Chrissy Teigen’s accomplishments include a successful modeling career, writing a popular food blog, and publishing a best-selling cookbook. But her influence and renown mostly derives from another type of achievement, one that’s become more common in recent years with the help of social media: She is famous for being famous. This is not a criticism. Performing one’s self has become an art form, and few manage it as well as Teigen. She manages to organically blend our need for relatability and likability with our desire to gawk at the rich and the beautiful.
This skill achieves peak “just like us” in her pronouncements on motherhood. Her tweets (she has 3.18 million Twitter followers) and Instagram posts (9.3 million followers) on the subject scan as simultaneously candid, or “real,” and optimistic. Teigen is the Goldilocks of online moms, the adventurer who has forged through the extremes of, on one side, the self-abnegating mommies and, on the other side, the bad mommies, and landed in a place that is just right. This has made her the ne plus ultra of celebrity moms, the cool girl meets mom friend whose way of being is aspirational but not totally out of reach.
Nowhere is this mastery of mothering in public more evident than in her online battles with mommy shamers. During 2016, when Teigen became a first-time mom to daughter Luna, she shared a number of moments and observations on social media connected to pregnancy and new motherhood—many of which yielded critiques.
One of the first to spark controversy was her announcement that she and her husband, musician John Legend, chose to have a girl. (This choice was made possible because of the couple’s use of in-vitro fertilization combined with PGD, a process that screens embryos to make sure they are chromosomally normal. This both increases the chances of the implanted embryo making it and also reveals the gender when the egg is only a couple of days old.) The fact that Teigen could, and did, make a decision about the gender of her child didn’t go over well with those who find sex selection wrong in any circumstance. She fought back with humor and ethics: “I also picked the embryo with a taste for bacon, a knack for magic and size 7 feet so she can always find shoes,” read one tweet. “[What] is that difference though? i’ve already created embryos with a doctor. only after must it be random?” read another.
Teigen also took to Twitter to defend her plans to hire a night nurse in February, and her right to leave the house for a quick dinner with her husband a little over a week after Luna’s April birth. Again, Teigen mocked the comments, “I went to dinner. People are pissed. Good morning!” While Legend offered a more thoughtful critique: “Funny there’s no dad-shaming. When both of us go out to dinner, shame both of us so Chrissy doesn’t have to take it all. We’ll split it.”
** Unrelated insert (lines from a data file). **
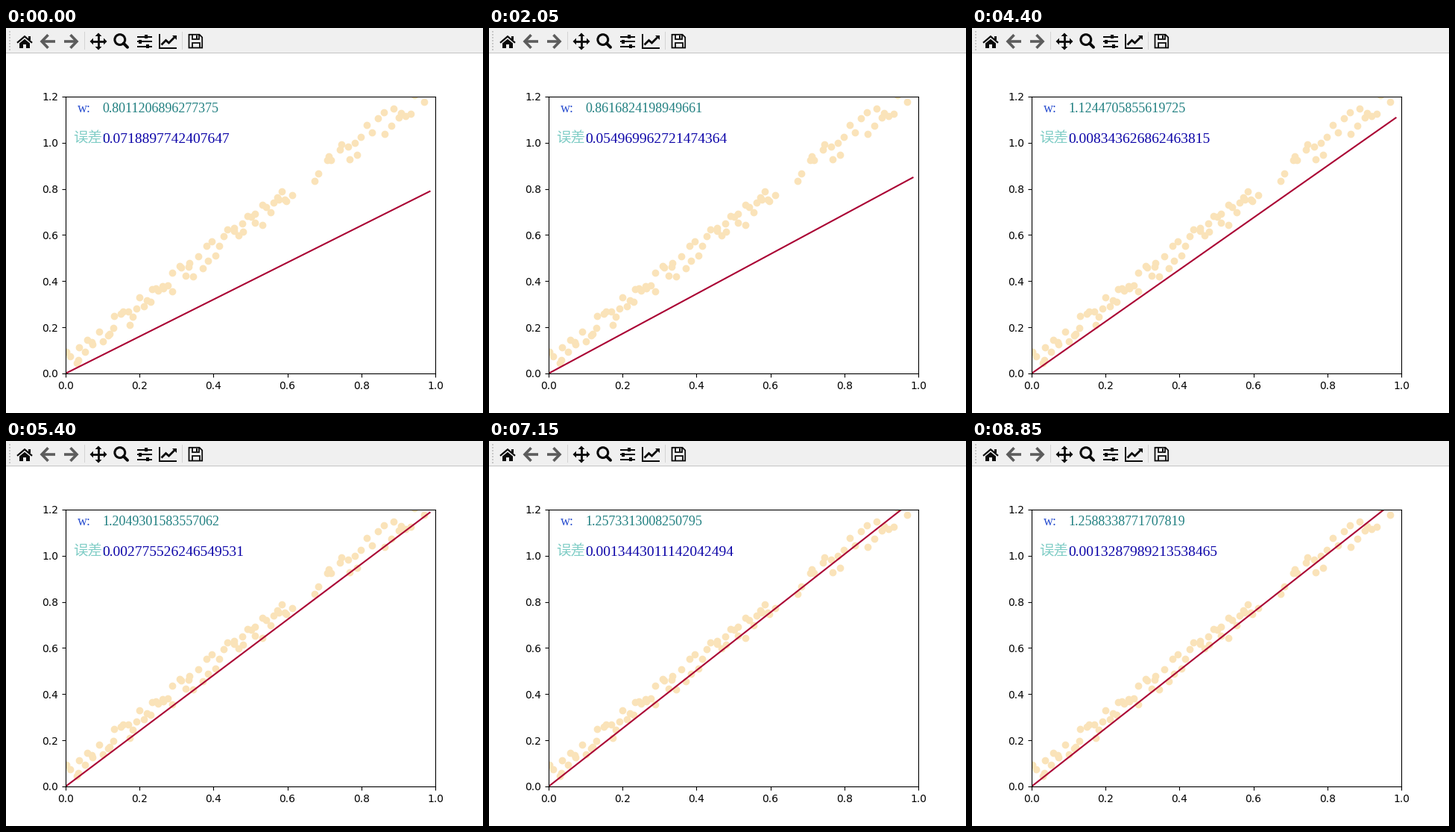
A matplotlib script for the animation above (9.05 s loop, 640 by 516 pixels).

```python
import numpy as np
import matplotlib.pyplot as plt
from matplotlib.animation import FuncAnimation
from matplotlib.patches import Circle, Polygon, Rectangle

W, H, DPI = 640, 516, 100
STEP, LOOP = 50, 9050
PLOT_H = 482  # plot canvas below the toolbar
INK, GREY, PANEL = "#0a0a0a", "#5c5c5c", "#f0f0f0"

# Key moments of the training: time (ms) and weight
T = np.array([0, 2050, 3050, 4400, 5400, 7150, 8850])
WEIGHT = np.array([0.8011206896277375, 0.8616824198949661, 0.9538697156264692,
                   1.1244705855619725, 1.2049301583557062, 1.2573313008250795,
                   1.2588338771707819])
# Squared error is a parabola in the weight, so three values define it
LOSS = np.polyfit(WEIGHT[::3], [0.07188977424076491, 0.008343626862464277,
                                0.0013287989213542145], 2)
PAUSE = 150
PAUSES = (1900, 3050, 4150, 5150, 7850, 8100, 8600)

fig = plt.figure(figsize=(W / DPI, H / DPI), dpi=DPI, facecolor="white")
bar = fig.add_axes([0, 0, 1, 1])
bar.set(xlim=(0, W), ylim=(H, 0))
bar.axis("off")


def stroke(points, width=2.0, color=INK, cap="butt"):
    x, y = zip(*points)
    bar.plot(x, y, color=color, lw=width * 72 / DPI, solid_capstyle=cap,
             solid_joinstyle="miter")


def fill(points):
    bar.add_patch(Polygon(points, closed=True, fc=INK, ec="none"))


def box(x, y, w, h, color=INK):
    bar.add_patch(Rectangle((x, y), w, h, fc=color, ec="none"))


def draw_home():
    stroke([(15, 19.8), (25, 11.3), (35, 19.8)], 2.2)
    box(30, 11, 3, 5)
    fill([(18, 20.5), (25, 14.8), (32, 20.5), (32, 27), (27, 27), (27, 22),
          (23, 22), (23, 27), (18, 27)])


def draw_arrow(cx, way):
    tip = cx + 8 * way
    stroke([(tip - way, 18), (cx - 9.5 * way, 18)], 3.6, GREY)
    stroke([(tip - 8.5 * way, 9.2), (tip, 18), (tip - 8.5 * way, 26.8)], 3.6, GREY)


def draw_move(cx=124, cy=18):
    for dx, dy in [(1, 0), (-1, 0), (0, 1), (0, -1)]:
        stroke([(cx, cy), (cx + 8 * dx, cy + 8 * dy)], 2.8)
        fill([(cx + 11.5 * dx, cy + 11.5 * dy),
              (cx + 7 * dx + 4.4 * dy, cy + 7 * dy + 4.4 * dx),
              (cx + 7 * dx - 4.4 * dy, cy + 7 * dy - 4.4 * dx)])


def draw_zoom():
    bar.add_patch(Circle((152.8, 15.6), 6.9, fc="none", ec=INK, lw=2.2))
    stroke([(157.8, 20.6), (163, 25.8)], 4, cap="round")


def draw_sliders():
    for y, knob in [(11.5, 188), (18, 180), (24.5, 190)]:
        stroke([(176, y), (196, y)], 2)
        box(knob - 3, y - 3, 6, 6, PANEL)
        box(knob - 2, y - 2.5, 4, 5)


def draw_chart():
    stroke([(206, 8), (206, 26.5), (229, 26.5)], 2)
    stroke([(208.5, 22.5), (214.5, 16.5), (218.5, 20), (226, 12.5)], 2.8)
    fill([(222.5, 10), (228.5, 10), (228.5, 16)])


def draw_disk():
    stroke([(245.5, 8.8), (259.5, 8.8), (263.2, 12.5), (263.2, 26.5),
            (245.5, 26.5), (245.5, 8)], 1.8)
    stroke([(249.5, 9), (249.5, 14.8), (258.5, 14.8), (258.5, 9)], 1.8)
    box(254.5, 9.5, 2.5, 4)
    stroke([(249.5, 26), (249.5, 20), (259.5, 20), (259.5, 26)], 1.8)


def draw_toolbar():
    box(0, 0, W, 33, PANEL)
    box(0, 33, W, 1, "#c4c4c4")
    for y in range(4, 31, 4):
        box(4, y, 2, 2, "#c8c8c8")
    for x in (105, 236):
        box(x, 5, 1, 24, "#d4d4d4")
    draw_home()
    draw_arrow(56, -1)
    draw_arrow(87, 1)
    draw_move()
    draw_zoom()
    draw_sliders()
    draw_chart()
    draw_disk()


def make_samples(count=94):
    """Noisy samples of y = 1.2 x, denser on the left, with one gap."""
    rng = np.random.default_rng(4)
    x = np.interp(np.arange(count), [0, 20, 36, 50, 67, 68, 93],
                  [0.004, 0.194, 0.329, 0.468, 0.609, 0.676, 0.972])
    x = np.abs(x + rng.normal(0, 0.004, count))
    return x, 1.2 * x + rng.uniform(0, 0.1, count)


draw_toolbar()

ax = fig.add_axes([0.125, 0.11 * PLOT_H / H, 0.775, 0.77 * PLOT_H / H])
ax.set(xlim=(0, 1), ylim=(0, 1.2))
ax.scatter(*make_samples(), color="#fae3b9")
line_x = np.array([0.002, 0.985])
fit, = ax.plot(line_x, line_x, color="#aa0033", lw=1.5)

serif = dict(family="Liberation Serif")
ax.text(0.033, 1.13, "w:", size=13, color="#2a4fd0", **serif)
ax.text(0.02, 1.0, "误差:", size=14, color="#80cdc6", family="Noto Sans CJK JP")
weight_text = ax.text(0.1, 1.13, "", size=13, color="#1f7f80", **serif)
loss_text = ax.text(0.1, 1.0, "", size=14, color="#0c04a8", **serif)

# Harmonic-mean slopes keep the curve smooth and free of overshoot
rate = np.diff(WEIGHT) / np.diff(T)
SLOPE = np.r_[0, 2 / (1 / rate[:-1] + 1 / rate[1:]), 0]


def weight_at(t):
    """Cubic Hermite curve through the key moments."""
    i = min(np.searchsorted(T, t, side="right") - 1, len(T) - 2)
    span = T[i + 1] - T[i]
    u = min((t - T[i]) / span, 1)
    s = u * u * (3 - 2 * u)
    bend = u * (1 - u) * ((1 - u) * SLOPE[i] - u * SLOPE[i + 1])
    return float(WEIGHT[i] * (1 - s) + WEIGHT[i + 1] * s + bend * span)


def update(frame):
    t = frame * STEP
    for start in PAUSES:
        if start <= t < start + PAUSE:
            t = start
    w = weight_at(t)
    fit.set_ydata(w * line_x)
    weight_text.set_text(repr(w))
    loss_text.set_text(repr(float(np.polyval(LOSS, w))))
    return fit, weight_text, loss_text


anim = FuncAnimation(fig, update, frames=LOOP // STEP, interval=STEP,
                     repeat=True, repeat_delay=0)
plt.show()
```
In July, Teigen defended reality star Kristin Cavallari, who was being criticized for a photo of her sons in which, according to some online, they appeared too thin. And in October she defended herself against a critic who claimed she does not know how to hold her baby correctly—based on a single picture. “Photos are literally split-second moments in time that evolve. I despise mommy shamers. I am a proud shamer of mommy shamers,” she wrote on Twitter.
By year’s end, Teigen began to pre-emptively avenge mommy-shamers on social media. In a mid-December Instagram post showing Luna, Teigen wrote “We miss you, papa!! Can’t wait for you to come home! (Yes she has rosy eczema cheeks, yes we are taking care of it, no it’s not a gluten allergy, no it’s not our makeup, no it’s not from our perfume, yes she’s just a baby).” This received more than 18,000 responses, some from fellow moms who were upset that Teigen had to explain herself at all. “Isn’t it ridiculous that you even have to post all the extra things just to shut people up,” one read. “And you know they still will say things.”
This latest effort highlights the ways that battling the mommy-shamers has been both a curse and a blessing for Teigen. Yes, the mommy shamers are a dreadful bunch who seek to impose their rusty ideas of motherhood on everyone else. Still, if Teigen could rid the world of them with a snap of her fingers, I doubt she would. The mommy shamers give her the chance to be the anti-mommy-shamer, a role her performance over the past year proves she is well-suited for.
The secret to her success? Teigen, wisely, doesn’t over-rely on the “don’t judge” maxim that is popular in the online mom world. Instead, she’s willing to move past the snark and ad hominem attacks and attempt to explain herself, without ever seeming overly taxed by having to do so. The end result is a careful blend of lightness and sincerity, and it works every time.